Unfortunately, anti-evidential theories regarding Christian belief and apologetics are rather like Christian Science. For example: The evidentialist will be told that his view of Christian belief is defective because it does not "give" people absolute certainty, whereas on some other theory we Christians have absolute certainty of, say, the truth of the Gospel. But a metatheory about what we have cannot give us that thing! Saying that we have absolute certainty doesn't give us absolute certainty. The question is whether the theory is true. If it is false, then saying that we have absolute certainty is simply pretending that we can dismiss residual decimal points of uncertainty by disbelieving in them, rather as a Christian Scientist thinks that he can make evil disappear by disbelieving in it.

To be clear, I think that sometimes the problem is at least partly terminological. The evidentialist can and does often say that we can have what used to be called "moral certainty"--that is, that my belief that Jesus rose from the dead can be overwhelmingly strongly justified. After all, I don't have absolute, Cartesian certainty that I had a cup of coffee for breakfast this morning or that the sun will rise tomorrow.

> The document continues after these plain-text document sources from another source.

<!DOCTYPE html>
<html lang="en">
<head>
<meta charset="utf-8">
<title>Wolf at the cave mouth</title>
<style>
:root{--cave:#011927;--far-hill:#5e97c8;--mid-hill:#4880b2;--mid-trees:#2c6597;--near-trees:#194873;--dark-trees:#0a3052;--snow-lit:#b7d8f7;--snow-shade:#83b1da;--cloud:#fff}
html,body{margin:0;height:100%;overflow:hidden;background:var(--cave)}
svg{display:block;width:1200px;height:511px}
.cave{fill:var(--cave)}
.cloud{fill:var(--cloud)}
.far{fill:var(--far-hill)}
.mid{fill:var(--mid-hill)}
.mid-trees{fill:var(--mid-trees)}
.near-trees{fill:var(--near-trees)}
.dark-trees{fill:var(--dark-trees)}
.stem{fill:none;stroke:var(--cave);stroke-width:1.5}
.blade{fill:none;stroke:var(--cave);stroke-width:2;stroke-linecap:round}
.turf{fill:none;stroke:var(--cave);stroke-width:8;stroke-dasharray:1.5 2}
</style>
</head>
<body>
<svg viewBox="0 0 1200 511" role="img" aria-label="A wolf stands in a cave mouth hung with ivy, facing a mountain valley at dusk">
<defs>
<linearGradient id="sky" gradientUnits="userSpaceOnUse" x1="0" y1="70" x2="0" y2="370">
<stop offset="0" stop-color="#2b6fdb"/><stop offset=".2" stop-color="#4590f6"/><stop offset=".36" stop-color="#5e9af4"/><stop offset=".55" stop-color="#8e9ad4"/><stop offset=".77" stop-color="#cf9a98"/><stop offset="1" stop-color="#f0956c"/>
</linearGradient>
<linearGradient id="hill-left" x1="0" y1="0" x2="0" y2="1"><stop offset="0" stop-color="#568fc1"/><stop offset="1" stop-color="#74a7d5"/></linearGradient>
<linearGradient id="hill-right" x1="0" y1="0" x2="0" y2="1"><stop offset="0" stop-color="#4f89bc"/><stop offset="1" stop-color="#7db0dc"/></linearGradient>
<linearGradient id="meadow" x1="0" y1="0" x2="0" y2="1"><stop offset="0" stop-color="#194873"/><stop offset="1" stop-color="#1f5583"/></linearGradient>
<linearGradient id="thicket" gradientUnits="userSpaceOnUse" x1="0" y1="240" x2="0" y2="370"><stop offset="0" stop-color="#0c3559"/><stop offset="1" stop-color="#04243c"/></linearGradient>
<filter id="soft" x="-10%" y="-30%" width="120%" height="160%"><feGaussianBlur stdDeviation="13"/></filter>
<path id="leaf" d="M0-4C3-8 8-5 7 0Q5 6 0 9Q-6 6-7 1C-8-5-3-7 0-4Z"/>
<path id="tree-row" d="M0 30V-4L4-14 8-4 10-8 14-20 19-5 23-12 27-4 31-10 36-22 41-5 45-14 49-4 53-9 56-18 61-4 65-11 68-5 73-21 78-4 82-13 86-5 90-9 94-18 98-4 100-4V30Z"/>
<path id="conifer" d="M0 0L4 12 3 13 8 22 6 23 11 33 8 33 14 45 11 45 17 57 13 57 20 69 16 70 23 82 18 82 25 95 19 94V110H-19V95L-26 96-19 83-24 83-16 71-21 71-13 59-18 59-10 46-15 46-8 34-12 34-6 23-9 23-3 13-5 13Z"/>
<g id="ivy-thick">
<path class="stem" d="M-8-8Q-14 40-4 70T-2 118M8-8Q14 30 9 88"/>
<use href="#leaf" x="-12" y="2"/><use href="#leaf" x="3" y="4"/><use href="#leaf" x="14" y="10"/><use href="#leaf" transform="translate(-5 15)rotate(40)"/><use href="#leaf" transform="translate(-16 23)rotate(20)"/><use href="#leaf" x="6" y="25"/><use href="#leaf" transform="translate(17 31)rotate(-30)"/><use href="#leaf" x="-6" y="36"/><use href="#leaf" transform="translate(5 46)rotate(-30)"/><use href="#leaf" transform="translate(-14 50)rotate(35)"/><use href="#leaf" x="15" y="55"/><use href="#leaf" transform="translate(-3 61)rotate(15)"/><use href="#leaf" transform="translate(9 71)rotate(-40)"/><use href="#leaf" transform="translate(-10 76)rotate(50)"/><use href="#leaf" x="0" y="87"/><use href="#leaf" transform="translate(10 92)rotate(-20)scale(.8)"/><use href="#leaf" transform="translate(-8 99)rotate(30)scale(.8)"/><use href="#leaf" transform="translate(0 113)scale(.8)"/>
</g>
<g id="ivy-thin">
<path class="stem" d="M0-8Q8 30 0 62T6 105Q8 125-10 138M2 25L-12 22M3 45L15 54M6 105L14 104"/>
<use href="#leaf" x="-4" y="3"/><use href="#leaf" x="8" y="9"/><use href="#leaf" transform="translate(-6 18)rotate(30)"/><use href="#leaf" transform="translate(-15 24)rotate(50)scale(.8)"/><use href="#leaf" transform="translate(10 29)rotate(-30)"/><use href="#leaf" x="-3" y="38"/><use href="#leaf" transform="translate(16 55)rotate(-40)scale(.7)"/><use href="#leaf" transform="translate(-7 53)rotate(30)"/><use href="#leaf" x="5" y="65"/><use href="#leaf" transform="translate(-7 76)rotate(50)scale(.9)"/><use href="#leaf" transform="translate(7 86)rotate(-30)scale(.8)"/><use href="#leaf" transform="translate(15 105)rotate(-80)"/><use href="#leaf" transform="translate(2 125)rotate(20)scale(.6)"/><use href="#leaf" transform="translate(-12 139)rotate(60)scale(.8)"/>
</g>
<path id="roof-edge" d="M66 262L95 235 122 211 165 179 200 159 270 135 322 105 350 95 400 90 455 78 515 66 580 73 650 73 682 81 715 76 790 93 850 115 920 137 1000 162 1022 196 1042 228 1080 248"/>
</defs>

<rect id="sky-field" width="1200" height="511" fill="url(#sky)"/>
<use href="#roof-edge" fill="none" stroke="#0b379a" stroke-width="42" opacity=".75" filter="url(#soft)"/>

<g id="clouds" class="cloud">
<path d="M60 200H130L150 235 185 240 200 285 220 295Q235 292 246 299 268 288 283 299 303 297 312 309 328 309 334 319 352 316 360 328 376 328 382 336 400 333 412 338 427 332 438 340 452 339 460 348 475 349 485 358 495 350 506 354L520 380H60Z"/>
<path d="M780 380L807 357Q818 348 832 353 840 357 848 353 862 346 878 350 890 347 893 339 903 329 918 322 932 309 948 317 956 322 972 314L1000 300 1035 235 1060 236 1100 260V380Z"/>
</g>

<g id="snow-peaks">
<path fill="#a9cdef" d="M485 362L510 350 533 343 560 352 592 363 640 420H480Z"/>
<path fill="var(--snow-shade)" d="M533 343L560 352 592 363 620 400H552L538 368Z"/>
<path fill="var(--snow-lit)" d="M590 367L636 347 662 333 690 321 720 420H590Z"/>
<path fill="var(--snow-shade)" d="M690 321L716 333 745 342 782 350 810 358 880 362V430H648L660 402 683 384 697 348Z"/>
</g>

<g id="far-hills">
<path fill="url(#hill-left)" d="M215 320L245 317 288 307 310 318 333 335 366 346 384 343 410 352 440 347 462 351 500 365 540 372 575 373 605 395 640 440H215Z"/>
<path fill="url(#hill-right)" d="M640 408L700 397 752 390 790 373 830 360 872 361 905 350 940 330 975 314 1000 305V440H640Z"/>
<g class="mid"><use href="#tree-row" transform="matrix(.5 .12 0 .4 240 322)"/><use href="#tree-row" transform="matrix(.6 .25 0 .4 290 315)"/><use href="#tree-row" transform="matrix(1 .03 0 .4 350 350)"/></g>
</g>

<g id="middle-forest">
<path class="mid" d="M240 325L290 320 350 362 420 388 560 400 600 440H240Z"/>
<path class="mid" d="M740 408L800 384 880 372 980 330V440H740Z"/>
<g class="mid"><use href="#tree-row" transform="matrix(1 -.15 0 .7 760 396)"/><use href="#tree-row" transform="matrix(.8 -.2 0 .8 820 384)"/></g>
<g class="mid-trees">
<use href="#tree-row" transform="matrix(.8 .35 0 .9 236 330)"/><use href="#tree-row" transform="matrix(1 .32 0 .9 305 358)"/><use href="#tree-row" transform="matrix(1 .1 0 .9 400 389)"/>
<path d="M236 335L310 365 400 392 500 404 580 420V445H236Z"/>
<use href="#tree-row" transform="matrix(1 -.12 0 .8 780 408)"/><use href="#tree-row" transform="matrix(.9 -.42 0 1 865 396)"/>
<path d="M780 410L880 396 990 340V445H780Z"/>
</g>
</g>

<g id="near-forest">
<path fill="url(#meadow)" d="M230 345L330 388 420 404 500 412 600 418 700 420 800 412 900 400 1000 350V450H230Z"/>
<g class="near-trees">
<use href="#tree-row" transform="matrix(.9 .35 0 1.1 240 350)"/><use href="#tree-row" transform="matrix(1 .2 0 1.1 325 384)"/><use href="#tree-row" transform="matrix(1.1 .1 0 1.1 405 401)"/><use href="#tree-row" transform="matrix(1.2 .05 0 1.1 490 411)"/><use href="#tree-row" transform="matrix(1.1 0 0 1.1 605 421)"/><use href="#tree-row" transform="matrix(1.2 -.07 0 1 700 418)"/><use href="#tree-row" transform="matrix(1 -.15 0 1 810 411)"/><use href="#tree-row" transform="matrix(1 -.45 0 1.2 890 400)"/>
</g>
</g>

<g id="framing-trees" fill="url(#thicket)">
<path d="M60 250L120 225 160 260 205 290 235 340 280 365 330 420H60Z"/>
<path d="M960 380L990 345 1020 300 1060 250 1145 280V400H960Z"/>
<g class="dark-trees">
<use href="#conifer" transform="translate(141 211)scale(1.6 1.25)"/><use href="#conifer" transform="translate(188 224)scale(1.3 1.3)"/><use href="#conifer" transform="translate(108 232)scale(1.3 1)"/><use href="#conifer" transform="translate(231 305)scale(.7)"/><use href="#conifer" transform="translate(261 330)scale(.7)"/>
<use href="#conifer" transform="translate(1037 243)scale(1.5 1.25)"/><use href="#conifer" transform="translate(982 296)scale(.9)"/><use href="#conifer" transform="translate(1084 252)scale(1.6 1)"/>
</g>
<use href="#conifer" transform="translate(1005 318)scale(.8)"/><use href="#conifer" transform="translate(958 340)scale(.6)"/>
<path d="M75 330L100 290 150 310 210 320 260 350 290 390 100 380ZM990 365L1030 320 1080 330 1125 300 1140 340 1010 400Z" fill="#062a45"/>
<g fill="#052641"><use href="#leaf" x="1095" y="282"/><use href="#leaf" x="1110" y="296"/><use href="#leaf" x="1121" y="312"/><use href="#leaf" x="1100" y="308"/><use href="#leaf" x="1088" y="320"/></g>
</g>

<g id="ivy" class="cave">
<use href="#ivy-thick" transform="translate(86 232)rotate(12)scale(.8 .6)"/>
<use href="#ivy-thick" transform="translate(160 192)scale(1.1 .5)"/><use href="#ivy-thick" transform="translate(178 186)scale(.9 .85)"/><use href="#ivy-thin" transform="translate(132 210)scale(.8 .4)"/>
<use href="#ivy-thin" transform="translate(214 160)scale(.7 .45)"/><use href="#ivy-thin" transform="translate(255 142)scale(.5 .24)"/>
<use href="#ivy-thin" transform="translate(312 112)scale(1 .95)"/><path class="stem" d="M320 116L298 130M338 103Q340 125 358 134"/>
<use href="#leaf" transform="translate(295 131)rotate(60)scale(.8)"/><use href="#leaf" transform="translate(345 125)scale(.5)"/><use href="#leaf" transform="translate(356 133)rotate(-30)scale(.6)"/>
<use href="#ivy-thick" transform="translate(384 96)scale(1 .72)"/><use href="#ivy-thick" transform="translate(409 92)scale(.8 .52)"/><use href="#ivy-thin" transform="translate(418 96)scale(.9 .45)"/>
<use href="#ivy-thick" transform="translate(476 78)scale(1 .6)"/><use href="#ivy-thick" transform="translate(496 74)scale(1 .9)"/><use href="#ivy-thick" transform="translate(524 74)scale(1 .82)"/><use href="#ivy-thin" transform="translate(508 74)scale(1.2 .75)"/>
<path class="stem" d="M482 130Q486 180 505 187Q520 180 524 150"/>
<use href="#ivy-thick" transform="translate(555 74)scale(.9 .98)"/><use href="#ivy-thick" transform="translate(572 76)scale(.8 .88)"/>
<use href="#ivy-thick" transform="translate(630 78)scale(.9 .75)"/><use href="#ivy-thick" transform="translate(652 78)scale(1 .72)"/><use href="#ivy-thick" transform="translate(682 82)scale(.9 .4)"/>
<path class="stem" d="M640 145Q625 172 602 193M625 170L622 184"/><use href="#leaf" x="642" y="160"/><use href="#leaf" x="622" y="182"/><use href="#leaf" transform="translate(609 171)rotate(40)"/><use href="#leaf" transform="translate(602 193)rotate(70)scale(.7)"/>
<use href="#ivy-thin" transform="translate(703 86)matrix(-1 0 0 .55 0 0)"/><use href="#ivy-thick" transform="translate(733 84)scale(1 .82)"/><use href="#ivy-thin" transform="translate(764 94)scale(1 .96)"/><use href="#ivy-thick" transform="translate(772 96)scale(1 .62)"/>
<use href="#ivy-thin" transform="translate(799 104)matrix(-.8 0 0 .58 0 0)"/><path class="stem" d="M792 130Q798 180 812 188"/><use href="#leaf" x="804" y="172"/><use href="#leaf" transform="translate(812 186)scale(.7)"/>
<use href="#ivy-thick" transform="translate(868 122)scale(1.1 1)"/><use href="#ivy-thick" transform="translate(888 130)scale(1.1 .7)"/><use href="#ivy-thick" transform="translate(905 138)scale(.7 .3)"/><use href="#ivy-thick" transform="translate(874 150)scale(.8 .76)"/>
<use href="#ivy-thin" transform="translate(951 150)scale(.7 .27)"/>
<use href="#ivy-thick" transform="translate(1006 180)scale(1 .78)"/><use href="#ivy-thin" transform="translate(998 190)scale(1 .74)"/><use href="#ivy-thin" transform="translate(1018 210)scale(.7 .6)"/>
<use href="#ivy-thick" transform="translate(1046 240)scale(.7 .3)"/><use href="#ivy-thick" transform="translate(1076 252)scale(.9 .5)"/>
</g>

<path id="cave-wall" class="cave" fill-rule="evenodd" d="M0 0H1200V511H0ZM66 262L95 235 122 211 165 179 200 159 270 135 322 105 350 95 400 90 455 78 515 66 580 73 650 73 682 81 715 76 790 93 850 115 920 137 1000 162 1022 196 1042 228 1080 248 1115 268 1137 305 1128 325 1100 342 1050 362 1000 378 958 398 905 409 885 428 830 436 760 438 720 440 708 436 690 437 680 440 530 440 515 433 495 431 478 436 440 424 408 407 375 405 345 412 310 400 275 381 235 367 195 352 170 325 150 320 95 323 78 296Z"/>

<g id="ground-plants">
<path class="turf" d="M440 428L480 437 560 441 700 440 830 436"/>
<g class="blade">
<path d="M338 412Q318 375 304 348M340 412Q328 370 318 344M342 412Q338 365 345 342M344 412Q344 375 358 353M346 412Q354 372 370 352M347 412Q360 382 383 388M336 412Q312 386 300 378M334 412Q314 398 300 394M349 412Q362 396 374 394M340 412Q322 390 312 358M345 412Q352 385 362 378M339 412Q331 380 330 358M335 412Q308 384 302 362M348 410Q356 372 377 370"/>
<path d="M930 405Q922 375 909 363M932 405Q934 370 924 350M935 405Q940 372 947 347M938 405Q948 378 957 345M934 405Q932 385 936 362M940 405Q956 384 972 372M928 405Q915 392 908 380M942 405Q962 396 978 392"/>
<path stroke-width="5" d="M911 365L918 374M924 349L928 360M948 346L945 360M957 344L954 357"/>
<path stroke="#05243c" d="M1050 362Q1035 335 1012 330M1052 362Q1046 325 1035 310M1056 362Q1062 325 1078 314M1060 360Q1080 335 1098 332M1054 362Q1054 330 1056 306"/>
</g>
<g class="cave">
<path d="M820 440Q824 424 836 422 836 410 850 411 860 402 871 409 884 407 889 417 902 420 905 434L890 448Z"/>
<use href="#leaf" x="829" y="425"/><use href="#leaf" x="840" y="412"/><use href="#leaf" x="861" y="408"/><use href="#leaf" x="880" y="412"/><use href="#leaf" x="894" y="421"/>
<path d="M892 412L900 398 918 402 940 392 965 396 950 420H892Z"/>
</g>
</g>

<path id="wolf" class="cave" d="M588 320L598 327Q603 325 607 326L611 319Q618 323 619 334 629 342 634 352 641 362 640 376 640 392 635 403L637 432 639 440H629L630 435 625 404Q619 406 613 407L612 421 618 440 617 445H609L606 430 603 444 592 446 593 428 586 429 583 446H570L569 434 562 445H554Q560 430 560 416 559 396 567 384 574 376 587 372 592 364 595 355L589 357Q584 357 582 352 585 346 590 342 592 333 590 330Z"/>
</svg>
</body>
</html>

That doesn't make these things uncertain in some invidious sense--that is, it does not make them shaky. But such assurances are usually not enough for the advocates of "absolute certainty," who think that we are somehow short-changing ourselves as Christians by not declaring ourselves to have absolute certainty.

In a related vein, I was asked recently about the alleged problem that, on an evidential view, some Christians are not in fact well-justified in their Christian faith. I find the objection puzzling. Can I simply make it the case that all Christians are well-justified in their Christian belief by declaring it to be so? That is a kind of epistemic magical thinking. You don't make people well-justified by adopting a gerrymandered theory that says that they are all well-justified! Again, just as Christian Science doesn't make evil an illusion by declaring it to be an illusion, one cannot make people's lack of good justification for the Christianity they hold disappear by declaring that deficiency to be an illusion. I cannot make fideism into rational belief by waving a magic wand over it and declaring it to be a Good Thing.

To a large extent, Christians' lack of good reasons for Christianity is a result of contingency. (So is non-Christians' lack of good reasons, for that matter.) They haven't happened to come across the people or the books or the websites that tell them about the good evidence for Christianity. Sometimes they've been taught wrong, taught to base their belief on private experience or blind faith. To use somewhat more Catholic terminology, their "formation" has been defective. That isn't their fault, but it is a tragedy, and declaring it to be no problem doesn't make it no problem. It's entirely possible to have a shaky basis for your Christian faith, not because the evidence available is shaky (see previous paragraph), but because you haven't happened to be told the evidence.

One final note. We must not confuse epistemic justification with theological justification. The evidentialist who deplores the widespread fideism and lack of information in the church today is not saying that all these people are going to hell even though they think they are going to heaven. God doesn't say, "You can't be saved if you don't have a good argument for believing in me." God, in His infinite humility, accepts the saving faith of people who, through bad teaching, think that He has given them far less evidence than He has really given.

Unfortunately, people do far too often deconvert from Christianity when their faith is not well-grounded in fact. This is even more likely now in the age of the Internet, nor are the young the only ones who are vulnerable. So if you have any worries or doubts about the ultimate salvation of the man who changes from being a self-styled Bible-believing Christian to being an outspoken atheist, you should be concerned about evidences. This, however, is not because God doesn't allow people to go to heaven if they believe in Him on the basis of insufficient evidence.